So when their leader espouses some business advice that is consistent with commercial principles, it should make at least some sense. It’s also usually standard and sound theory to tell an audience to have faith in a freely working market and its judgment about the value of a product or person.
That didn’t work for Microsoft CEO Satya Nadella two months ago when responding to a question about inequality at a Women in Computing conference. His comments sparked a wave of criticism over what many saw was a blind disregard or ignorance of the challenges faced by women to attain respect and equality in the workplace.

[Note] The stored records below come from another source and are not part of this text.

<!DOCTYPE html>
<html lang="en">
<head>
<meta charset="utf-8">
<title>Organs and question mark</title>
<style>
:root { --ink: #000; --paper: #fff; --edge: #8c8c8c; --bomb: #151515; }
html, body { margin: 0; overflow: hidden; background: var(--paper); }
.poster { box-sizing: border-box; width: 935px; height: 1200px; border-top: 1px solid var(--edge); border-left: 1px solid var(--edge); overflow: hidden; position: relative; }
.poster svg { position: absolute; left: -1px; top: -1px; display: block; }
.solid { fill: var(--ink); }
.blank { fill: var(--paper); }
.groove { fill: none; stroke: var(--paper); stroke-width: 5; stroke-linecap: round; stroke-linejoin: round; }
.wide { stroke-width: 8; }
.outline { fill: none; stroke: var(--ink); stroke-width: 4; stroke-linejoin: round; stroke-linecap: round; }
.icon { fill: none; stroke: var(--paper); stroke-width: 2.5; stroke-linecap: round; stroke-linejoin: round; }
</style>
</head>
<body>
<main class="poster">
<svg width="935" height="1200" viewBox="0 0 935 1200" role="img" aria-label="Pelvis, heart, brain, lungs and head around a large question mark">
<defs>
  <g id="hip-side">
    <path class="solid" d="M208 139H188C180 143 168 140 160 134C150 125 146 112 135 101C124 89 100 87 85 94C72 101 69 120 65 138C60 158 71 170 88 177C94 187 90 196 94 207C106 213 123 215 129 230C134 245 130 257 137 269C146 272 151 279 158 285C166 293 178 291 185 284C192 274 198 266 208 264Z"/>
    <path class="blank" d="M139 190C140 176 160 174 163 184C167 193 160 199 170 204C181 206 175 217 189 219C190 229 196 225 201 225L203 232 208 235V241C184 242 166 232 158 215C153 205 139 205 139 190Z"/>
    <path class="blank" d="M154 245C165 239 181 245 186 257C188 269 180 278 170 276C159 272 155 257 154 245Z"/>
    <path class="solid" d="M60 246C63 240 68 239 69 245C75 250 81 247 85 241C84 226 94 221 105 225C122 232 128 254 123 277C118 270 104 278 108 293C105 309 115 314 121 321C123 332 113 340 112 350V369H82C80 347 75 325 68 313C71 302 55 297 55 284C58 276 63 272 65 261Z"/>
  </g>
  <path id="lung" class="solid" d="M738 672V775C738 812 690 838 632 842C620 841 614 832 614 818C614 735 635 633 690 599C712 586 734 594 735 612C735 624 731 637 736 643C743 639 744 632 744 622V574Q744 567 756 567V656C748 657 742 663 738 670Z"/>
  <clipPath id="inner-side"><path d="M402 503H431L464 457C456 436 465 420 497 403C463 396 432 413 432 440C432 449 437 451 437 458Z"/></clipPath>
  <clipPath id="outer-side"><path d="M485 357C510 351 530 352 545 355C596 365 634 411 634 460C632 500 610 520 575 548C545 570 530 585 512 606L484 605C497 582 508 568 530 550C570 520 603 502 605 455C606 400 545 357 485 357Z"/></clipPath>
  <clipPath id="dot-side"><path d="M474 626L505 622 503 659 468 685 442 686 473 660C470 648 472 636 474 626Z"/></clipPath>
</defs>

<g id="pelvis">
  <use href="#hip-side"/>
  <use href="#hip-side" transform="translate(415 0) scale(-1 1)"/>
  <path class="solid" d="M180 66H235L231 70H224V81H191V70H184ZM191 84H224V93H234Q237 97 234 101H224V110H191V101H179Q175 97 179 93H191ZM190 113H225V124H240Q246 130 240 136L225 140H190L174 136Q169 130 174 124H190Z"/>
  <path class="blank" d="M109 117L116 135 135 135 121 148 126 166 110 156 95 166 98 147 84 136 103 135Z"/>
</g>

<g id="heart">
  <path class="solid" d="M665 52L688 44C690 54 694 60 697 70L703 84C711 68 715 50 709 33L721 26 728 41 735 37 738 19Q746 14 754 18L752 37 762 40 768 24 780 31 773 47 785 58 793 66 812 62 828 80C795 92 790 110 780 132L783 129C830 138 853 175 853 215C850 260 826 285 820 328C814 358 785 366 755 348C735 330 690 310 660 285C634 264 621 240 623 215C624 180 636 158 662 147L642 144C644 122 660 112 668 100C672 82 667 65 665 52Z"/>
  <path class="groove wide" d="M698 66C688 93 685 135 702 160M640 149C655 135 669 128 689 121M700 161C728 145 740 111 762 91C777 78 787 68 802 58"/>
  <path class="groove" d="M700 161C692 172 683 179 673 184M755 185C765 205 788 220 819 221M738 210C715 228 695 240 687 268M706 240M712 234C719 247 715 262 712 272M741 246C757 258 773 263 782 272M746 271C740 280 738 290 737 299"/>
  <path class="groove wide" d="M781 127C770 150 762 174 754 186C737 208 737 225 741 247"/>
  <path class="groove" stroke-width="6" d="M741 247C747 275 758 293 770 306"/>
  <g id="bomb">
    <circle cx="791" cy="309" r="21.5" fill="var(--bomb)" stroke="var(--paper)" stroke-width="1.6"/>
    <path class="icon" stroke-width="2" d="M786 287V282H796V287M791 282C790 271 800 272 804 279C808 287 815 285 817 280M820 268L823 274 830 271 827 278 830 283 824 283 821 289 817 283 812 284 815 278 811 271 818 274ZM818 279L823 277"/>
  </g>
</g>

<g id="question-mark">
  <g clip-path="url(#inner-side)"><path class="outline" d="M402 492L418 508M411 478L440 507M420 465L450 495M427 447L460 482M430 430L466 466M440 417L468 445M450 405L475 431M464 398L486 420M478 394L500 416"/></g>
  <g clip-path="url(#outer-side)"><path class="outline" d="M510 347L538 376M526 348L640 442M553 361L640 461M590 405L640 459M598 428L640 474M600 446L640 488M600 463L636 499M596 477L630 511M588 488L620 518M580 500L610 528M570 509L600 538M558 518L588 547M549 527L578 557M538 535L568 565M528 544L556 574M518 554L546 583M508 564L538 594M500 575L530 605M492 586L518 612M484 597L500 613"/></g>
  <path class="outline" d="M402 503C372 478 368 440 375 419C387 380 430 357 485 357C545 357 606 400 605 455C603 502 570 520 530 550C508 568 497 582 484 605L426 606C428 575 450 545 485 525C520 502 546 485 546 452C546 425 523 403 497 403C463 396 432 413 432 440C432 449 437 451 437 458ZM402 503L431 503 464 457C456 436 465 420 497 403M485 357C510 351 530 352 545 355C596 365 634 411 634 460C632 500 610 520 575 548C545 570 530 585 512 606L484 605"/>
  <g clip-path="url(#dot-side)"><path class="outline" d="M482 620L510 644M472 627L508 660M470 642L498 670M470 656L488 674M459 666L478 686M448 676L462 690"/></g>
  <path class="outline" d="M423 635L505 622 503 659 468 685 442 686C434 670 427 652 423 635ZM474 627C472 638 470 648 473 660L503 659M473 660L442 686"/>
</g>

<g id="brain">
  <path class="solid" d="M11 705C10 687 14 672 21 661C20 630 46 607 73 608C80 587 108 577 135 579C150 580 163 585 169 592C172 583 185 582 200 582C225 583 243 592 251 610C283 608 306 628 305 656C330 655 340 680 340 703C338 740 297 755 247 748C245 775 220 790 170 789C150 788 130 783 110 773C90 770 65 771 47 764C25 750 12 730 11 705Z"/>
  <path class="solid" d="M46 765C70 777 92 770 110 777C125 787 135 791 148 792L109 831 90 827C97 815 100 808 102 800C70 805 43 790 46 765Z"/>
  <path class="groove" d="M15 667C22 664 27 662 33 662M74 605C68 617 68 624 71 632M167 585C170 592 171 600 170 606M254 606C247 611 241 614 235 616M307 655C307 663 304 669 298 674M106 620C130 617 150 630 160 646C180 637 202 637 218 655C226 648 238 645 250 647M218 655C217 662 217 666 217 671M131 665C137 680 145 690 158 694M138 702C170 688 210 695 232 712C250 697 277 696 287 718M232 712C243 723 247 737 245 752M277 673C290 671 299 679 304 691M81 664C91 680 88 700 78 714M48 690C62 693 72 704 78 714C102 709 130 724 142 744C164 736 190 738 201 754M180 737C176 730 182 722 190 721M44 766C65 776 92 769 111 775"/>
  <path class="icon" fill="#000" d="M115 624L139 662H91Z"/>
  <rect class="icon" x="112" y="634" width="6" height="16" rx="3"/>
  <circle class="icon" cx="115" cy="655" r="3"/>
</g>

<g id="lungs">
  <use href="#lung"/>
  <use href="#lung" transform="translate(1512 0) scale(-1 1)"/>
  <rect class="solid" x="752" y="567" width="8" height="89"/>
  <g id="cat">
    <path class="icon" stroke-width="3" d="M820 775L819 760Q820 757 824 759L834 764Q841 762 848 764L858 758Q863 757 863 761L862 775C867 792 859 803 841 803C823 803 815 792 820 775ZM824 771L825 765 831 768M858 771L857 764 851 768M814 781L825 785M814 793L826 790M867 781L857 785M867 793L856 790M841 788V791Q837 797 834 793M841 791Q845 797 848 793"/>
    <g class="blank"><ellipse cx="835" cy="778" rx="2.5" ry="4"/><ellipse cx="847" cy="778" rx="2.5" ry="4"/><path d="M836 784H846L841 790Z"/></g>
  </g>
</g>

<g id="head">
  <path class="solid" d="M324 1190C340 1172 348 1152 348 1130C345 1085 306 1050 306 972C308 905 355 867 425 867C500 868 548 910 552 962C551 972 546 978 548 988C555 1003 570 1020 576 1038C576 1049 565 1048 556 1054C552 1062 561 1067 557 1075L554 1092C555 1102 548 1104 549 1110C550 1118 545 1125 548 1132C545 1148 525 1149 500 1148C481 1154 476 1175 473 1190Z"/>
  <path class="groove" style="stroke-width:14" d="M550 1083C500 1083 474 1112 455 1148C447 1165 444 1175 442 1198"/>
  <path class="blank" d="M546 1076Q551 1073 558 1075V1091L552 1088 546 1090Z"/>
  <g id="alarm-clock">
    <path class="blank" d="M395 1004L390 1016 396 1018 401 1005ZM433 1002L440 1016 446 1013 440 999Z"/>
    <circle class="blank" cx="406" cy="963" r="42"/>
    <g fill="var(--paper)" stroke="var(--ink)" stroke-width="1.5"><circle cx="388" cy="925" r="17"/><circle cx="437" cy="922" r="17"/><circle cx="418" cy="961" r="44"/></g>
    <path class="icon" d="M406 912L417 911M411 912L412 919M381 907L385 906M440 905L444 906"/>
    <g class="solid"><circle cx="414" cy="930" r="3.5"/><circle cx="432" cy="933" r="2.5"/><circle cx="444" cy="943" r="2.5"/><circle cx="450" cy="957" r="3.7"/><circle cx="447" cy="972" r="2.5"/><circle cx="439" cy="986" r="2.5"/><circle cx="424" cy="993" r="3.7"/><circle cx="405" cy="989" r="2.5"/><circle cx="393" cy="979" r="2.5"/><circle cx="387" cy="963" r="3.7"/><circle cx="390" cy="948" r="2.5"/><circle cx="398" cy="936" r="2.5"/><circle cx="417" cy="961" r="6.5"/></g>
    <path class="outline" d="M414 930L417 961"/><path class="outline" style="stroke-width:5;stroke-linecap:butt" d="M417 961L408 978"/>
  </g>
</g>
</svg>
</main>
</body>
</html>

“…it’s not really about asking for the raise but knowing and having faith that the system will actually give you the right raises as you go long. And that I think might be one of the additional ‘superpowers,’ that quite frankly, women who don’t ask for a raise have. Because that’s good karma. It will come back. Somebody’s going to know that’s the kind of person I want to trust. That’s the kind of person that I want to give more responsibility to. And in the long-term efficiency, things catch up.”
Of course, the gender gap, when it comes to matters like pay equity as well as the status of women in upper management positions, is an ongoing issue. If you take his comments out of the context, what he says does stand well on its own, but that greatly reflects how much it is not the discriminated who needs to take greater action in order to overcome their situation. Leaders do need to lead by example.
However, this responsibility does extend to the population in general as well. Just as much as how when a woman achieving a position like CEO is reported as a sign as “female progress”, Chris Rock recently pointed out that the election of Barack Obama as US President in 2008 should be seen as “white progress”, not black. That the question isn’t whether there are any women or blacks qualified enough to fill such positions as much as whether the public is prepared to accept them.
This insight is not new either when it comes to gender equality or racism, but that is part of the point in this blog about the need for everyone, not just leaders, to adopt a public interest perspective for lasting progressive social change to become possible. Markets and politics are expressions of the will of the people and thus the solution to these issues must be democratic to be sustainable. This then requires those who comprise these bodies to embrace equality and fairness in order for such principles to be encompassed into the collective decisions and opinions we make.
Perhaps then we can maybe rely more on theory and karma to work in reality.
John Oliver had a funny segment on the gender wage gap over the summer which, speaking of funny, brings me to the Canadian news and political satire show This Hour has 22 Minutes which just celebrated its 22nd anniversary last night with a retrospective. This is a show in which, over the years, Canadian politicians have given up trying to avoid its tactics and have now pretty much play along with its gags, or at least pretend to. One which, back in the 90’s, forced the Reform party, precursor to the current form of the ruling Conservatives, to reconsider the idea of allowing national referendums if enough people sign a petition when the show’s website got over a million hits on a petition that demanded that the party leader at the time, Stockwell Day, be forced to change his first name to Doris.
Thanks for 22 years of terrific topical humour!